I also managed to forget my travel mug when I went to the rate-the-fall-season-samples Mata Traders event and took a plastic cup from them for my lemonade. (It was a 20 min train ride and a 20 min walk so I was thirsty!) Feck. That cup went in the trash cans available there. I did manage to take the L and walk to their location instead of calling a car so I was proud of myself about that.
I was also running low on bar soap and uh, eyeliner. I usually travel with my own bar soap because hotel soap usually isn't vegan and often involves some kind of plastic packaging anyway. My e.l.f. eyeliner (cruelty free and vegan) just happened to run out this week and since there was a Target nearby and I knew I could get both e.l.f. and soap there, I headed there to look through their offerings.
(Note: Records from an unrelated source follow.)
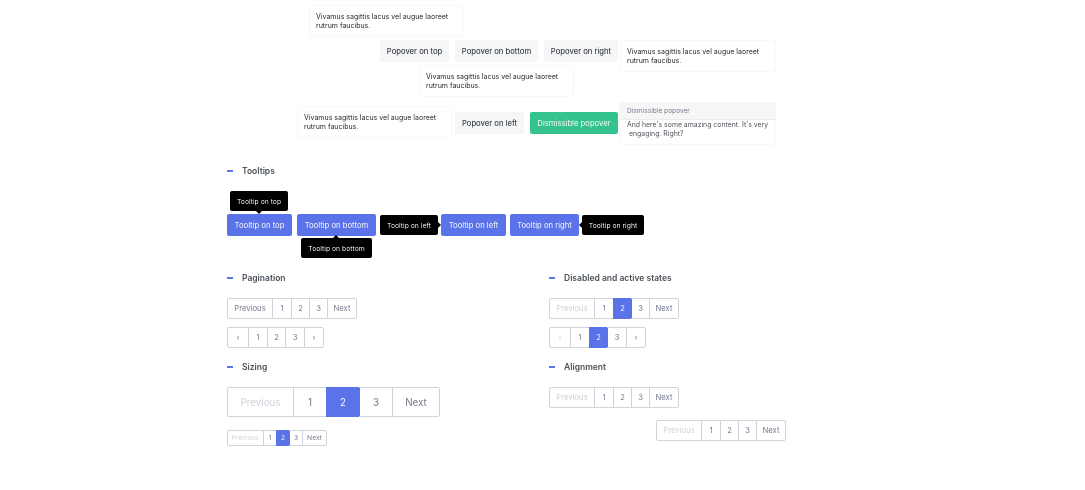
<!DOCTYPE html>
<html lang="en">
<head>
<meta charset="utf-8">
<title>Popovers, tooltips and pagination</title>
<style>
:root {
  --primary: #5a73e8;
  --success: #34c38f;
  --light: #f5f6f8;
  --ink: #212529;
  --heading: #495057;
  --muted: #74788d;
  --disabled: #ced0d8;
  --line: #ced4da;
  --faint: #f8f8fa;
  --black: #000;
  --white: #fff;
}
* { box-sizing: border-box; margin: 0; padding: 0; }
html, body { width: 1085px; height: 490px; overflow: hidden; background: var(--white); }
body { font-family: Inter, Roboto, sans-serif; font-size: 7.7px; color: var(--ink); white-space: nowrap; }
.components { position: relative; width: 1085px; height: 490px; }
a { color: inherit; text-decoration: none; }

h2 { display: flex; align-items: center; gap: 9px; height: 14px; font-size: 8.5px; font-weight: 600; color: var(--heading); }
h2::before { content: ""; width: 6px; height: 1.5px; background: var(--primary); }

.btn { display: flex; align-items: center; justify-content: center; height: 22px; border-radius: 2px; background: var(--light); }
.btn-primary { background: var(--primary); color: var(--white); }
.btn-success { background: var(--success); color: var(--white); }

.button-row { position: absolute; display: grid; }
.row-top { left: 380px; top: 40px; grid-template-columns: 69px 83px 74px; column-gap: 6px; }
.row-bottom { left: 455px; top: 112px; grid-template-columns: 69px 88px; column-gap: 6px; }

.popover { position: absolute; border: 1px solid var(--faint); border-radius: 3px; background: var(--white); font-size: 7px; line-height: 9px; }
.popover p { padding: 6px; }
.popover-top { left: 309px; top: 5px; width: 155px; height: 32px; }
.popover-right { left: 620px; top: 40px; width: 156px; height: 32px; }
.popover-bottom { left: 419px; top: 65px; width: 155px; height: 32px; }
.popover-left { left: 297px; top: 106px; width: 155px; height: 32px; }
.popover-titled { left: 619px; top: 102px; width: 157px; height: 43px; color: var(--heading); }
.popover-titled h3 { height: 17px; padding: 0 7px; border-bottom: 1px solid #ebebee; background: #f6f6f7; font-size: 6.6px; font-weight: 400; line-height: 17px; color: var(--muted); }
.popover-titled p { padding: 0 7px; font-size: 6.9px; }
.popover-titled span { padding-left: 2px; }

.tooltips { position: absolute; left: 227px; top: 164px; }
.tooltip-row { position: absolute; left: 0; top: 50px; display: grid; grid-template-columns: 65px 79px 65px 69px; }
.tooltip-row .btn:nth-child(2) { margin-left: 0; }
.tooltip-row { column-gap: 5px; }
.tooltip-row .btn:nth-child(3) { margin-left: 60px; margin-right: -60px; }
.tooltip-row .btn:nth-child(4) { margin-left: 59px; margin-right: -59px; }
.tooltip { position: absolute; display: flex; align-items: center; justify-content: center; height: 20px; border-radius: 2px; background: var(--black); color: var(--white); font-size: 6.8px; }
.tooltip::after { content: ""; position: absolute; border: 3px solid transparent; }
.tip-top { left: 3px; top: 27px; width: 58px; }
.tip-top::after { left: 26px; top: 20px; border-top-color: var(--black); border-bottom-width: 0; }
.tip-bottom { left: 74px; top: 74px; width: 71px; }
.tip-bottom::after { left: 32px; top: -3px; border-bottom-color: var(--black); border-top-width: 0; }
.tip-left { left: 153px; top: 51px; width: 58px; }
.tip-left::after { left: 58px; top: 7px; border-left-color: var(--black); border-right-width: 0; }
.tip-right { left: 355px; top: 51px; width: 62px; }
.tip-right::after { left: -3px; top: 7px; border-right-color: var(--black); border-left-width: 0; }

.pagination-grid { position: absolute; left: 227px; top: 271px; display: grid; grid-template-columns: 237px 237px; grid-template-rows: 89px 90px; column-gap: 85px; }
.pager { display: grid; grid-template-columns: 44px 19px 18px 18px 1fr; width: 130px; height: 21px; border: 1px solid var(--line); border-radius: 2px; color: var(--muted); list-style: none; }
h2 + .pager { margin-top: 13px; }
.pager + .pager { margin-top: 8px; }
.pager li { display: flex; align-items: center; justify-content: center; }
.pager li + li { border-left: 1px solid var(--line); }
.pager .disabled { color: var(--disabled); }
.pager .active { margin: -1px 0; background: var(--primary); border-color: var(--primary); color: var(--white); }
.pager .active + li { border-left-color: var(--primary); }
.pager-arrows { grid-template-columns: 20px 19px 18px 19px 1fr; width: 97px; }
.pager-large { grid-template-columns: 65px 33px 33px 33px 1fr; width: 213px; height: 30px; font-size: 9.8px; }
h2 + .pager-large { margin-top: 13px; }
.pager-large + .pager-small { margin-top: 13px; }
.pager-small { grid-template-columns: 35px 13px 13px 13px 1fr; width: 100px; height: 16px; font-size: 6.7px; }
.pager + .pager-end { margin: 12px 0 0 auto; }
</style>
</head>
<body>
<main class="components">

  <section class="popovers" aria-label="Popovers">
    <div class="popover popover-top"><p>Vivamus sagittis lacus vel augue laoreet<br>rutrum faucibus.</p></div>
    <div class="popover popover-bottom"><p>Vivamus sagittis lacus vel augue laoreet<br>rutrum faucibus.</p></div>
    <div class="popover popover-right"><p>Vivamus sagittis lacus vel augue laoreet<br>rutrum faucibus.</p></div>
    <div class="popover popover-left"><p>Vivamus sagittis lacus vel augue laoreet<br>rutrum faucibus.</p></div>
    <div class="popover popover-titled">
      <h3>Dismissible popover</h3>
      <p>And here's some amazing content. It's very<br><span>engaging. Right?</span></p>
    </div>
    <div class="button-row row-top">
      <a class="btn" href="#">Popover on top</a>
      <a class="btn" href="#">Popover on bottom</a>
      <a class="btn" href="#">Popover on right</a>
    </div>
    <div class="button-row row-bottom">
      <a class="btn" href="#">Popover on left</a>
      <a class="btn btn-success" href="#">Dismissible popover</a>
    </div>
  </section>

  <section class="tooltips">
    <h2>Tooltips</h2>
    <div class="tooltip-row">
      <a class="btn btn-primary" href="#">Tooltip on top</a>
      <a class="btn btn-primary" href="#">Tooltip on bottom</a>
      <a class="btn btn-primary" href="#">Tooltip on left</a>
      <a class="btn btn-primary" href="#">Tooltip on right</a>
    </div>
    <div class="tooltip tip-top">Tooltip on top</div>
    <div class="tooltip tip-bottom">Tooltip on bottom</div>
    <div class="tooltip tip-left">Tooltip on left</div>
    <div class="tooltip tip-right">Tooltip on right</div>
  </section>

  <div class="pagination-grid">
    <section>
      <h2>Pagination</h2>
      <ul class="pager">
        <li><a href="#">Previous</a></li><li><a href="#">1</a></li><li><a href="#">2</a></li><li><a href="#">3</a></li><li><a href="#">Next</a></li>
      </ul>
      <ul class="pager pager-arrows">
        <li><a href="#">‹</a></li><li><a href="#">1</a></li><li><a href="#">2</a></li><li><a href="#">3</a></li><li><a href="#">›</a></li>
      </ul>
    </section>
    <section>
      <h2>Disabled and active states</h2>
      <ul class="pager">
        <li class="disabled">Previous</li><li><a href="#">1</a></li><li class="active">2</li><li><a href="#">3</a></li><li><a href="#">Next</a></li>
      </ul>
      <ul class="pager pager-arrows">
        <li class="disabled">‹</li><li><a href="#">1</a></li><li class="active">2</li><li><a href="#">3</a></li><li><a href="#">›</a></li>
      </ul>
    </section>
    <section>
      <h2>Sizing</h2>
      <ul class="pager pager-large">
        <li class="disabled">Previous</li><li><a href="#">1</a></li><li class="active">2</li><li><a href="#">3</a></li><li><a href="#">Next</a></li>
      </ul>
      <ul class="pager pager-small">
        <li class="disabled">Previous</li><li><a href="#">1</a></li><li class="active">2</li><li><a href="#">3</a></li><li><a href="#">Next</a></li>
      </ul>
    </section>
    <section>
      <h2>Alignment</h2>
      <ul class="pager">
        <li class="disabled">Previous</li><li><a href="#">1</a></li><li><a href="#">2</a></li><li><a href="#">3</a></li><li><a href="#">Next</a></li>
      </ul>
      <ul class="pager pager-end">
        <li class="disabled">Previous</li><li><a href="#">1</a></li><li><a href="#">2</a></li><li><a href="#">3</a></li><li><a href="#">Next</a></li>
      </ul>
    </section>
  </div>

</main>
</body>
</html>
In addition to the e.l.f. eyeliner (vegan, cruelty-free but sadly in a plastic blister pack, unlike some of their other products which are only in cardboard), I found a new-to-me vegan brand called Hand-to-Hand. Palm oil-free and made in the USA also. They are one of those one-for-one social impact companies as well if that's your thing. But importantly, the bars were wrapped in paper only. No plastic shrink wrap! (Looking at you, Yes to Carrots and 70% of the other brands out there.)
Target also had some super cute plastic-free note cards. Usually they are sold in those stupid plastic-front boxes but there were quite a few sold in cardboard packs -- both this green brand and the Target house brand as well. I have a glut of note cards so I didn't need them but if you do, take note! (Sorry not sorry. Also how is "notecard" not a real compound word according to my spellcheck?) I know this has nothing to do with what I went in there for but I suffer from the illness that makes me to look at every aisle in drugstores and Targets and so forth. It's relaxing to me and therefore, I bring you plastic-free note cards.
Speaking of having to look at everything -- I stopped in Urban Outfitters across the street because a) they were having a buy-one-get-one-half-off sale on those black jeans I wear constantly for work and b) because I like to look at their Urban Renewal stuff, though this season it seems to be mostly butchered Levi's. (I still look at UO even though I know they are design-stealing provocateurs whose leadership supports gag-inducing political candidates. I know.) Anyway, now I feel stupid for even bringing up UO and what I'm about to post next but here I go. Look at this little ceramic mushroom bowl with a leak-proof (albeit plastic) lid!
I knew I shouldn't have been as excited about this as I was. (God knows where and how it was made. Plastic lid. Heavy for travel because it's ceramic.) But I couldn't talk myself down from the ledge on this one. Why? First of all -- it's ceramic and feels nice. The lid is pretty secure. It looks like a normal bowl! Also it's in Urban Outfitters housewares. The kids should be encouraged by fashionable mushroom-themed home goods. Inspired to bring their lunch (or breakfast!) (or brunch!) to work! Or school, I guess - wherever the kids go. Go kids, go!
I mean, I didn't get it. I just liked that it would put the idea in someone's head that they could use a reusable container and bring their own food...somewhere, skipping takeout plastic.
This trip has been more successful avoiding plastic than pretty much any other trip in my life. I skipped the Terra chips on the plane, even! I can thank #plasticfreejuly for that inspiration. Thanks, dudes. Hopefully I can continue without the crutch of a hashtag on social media.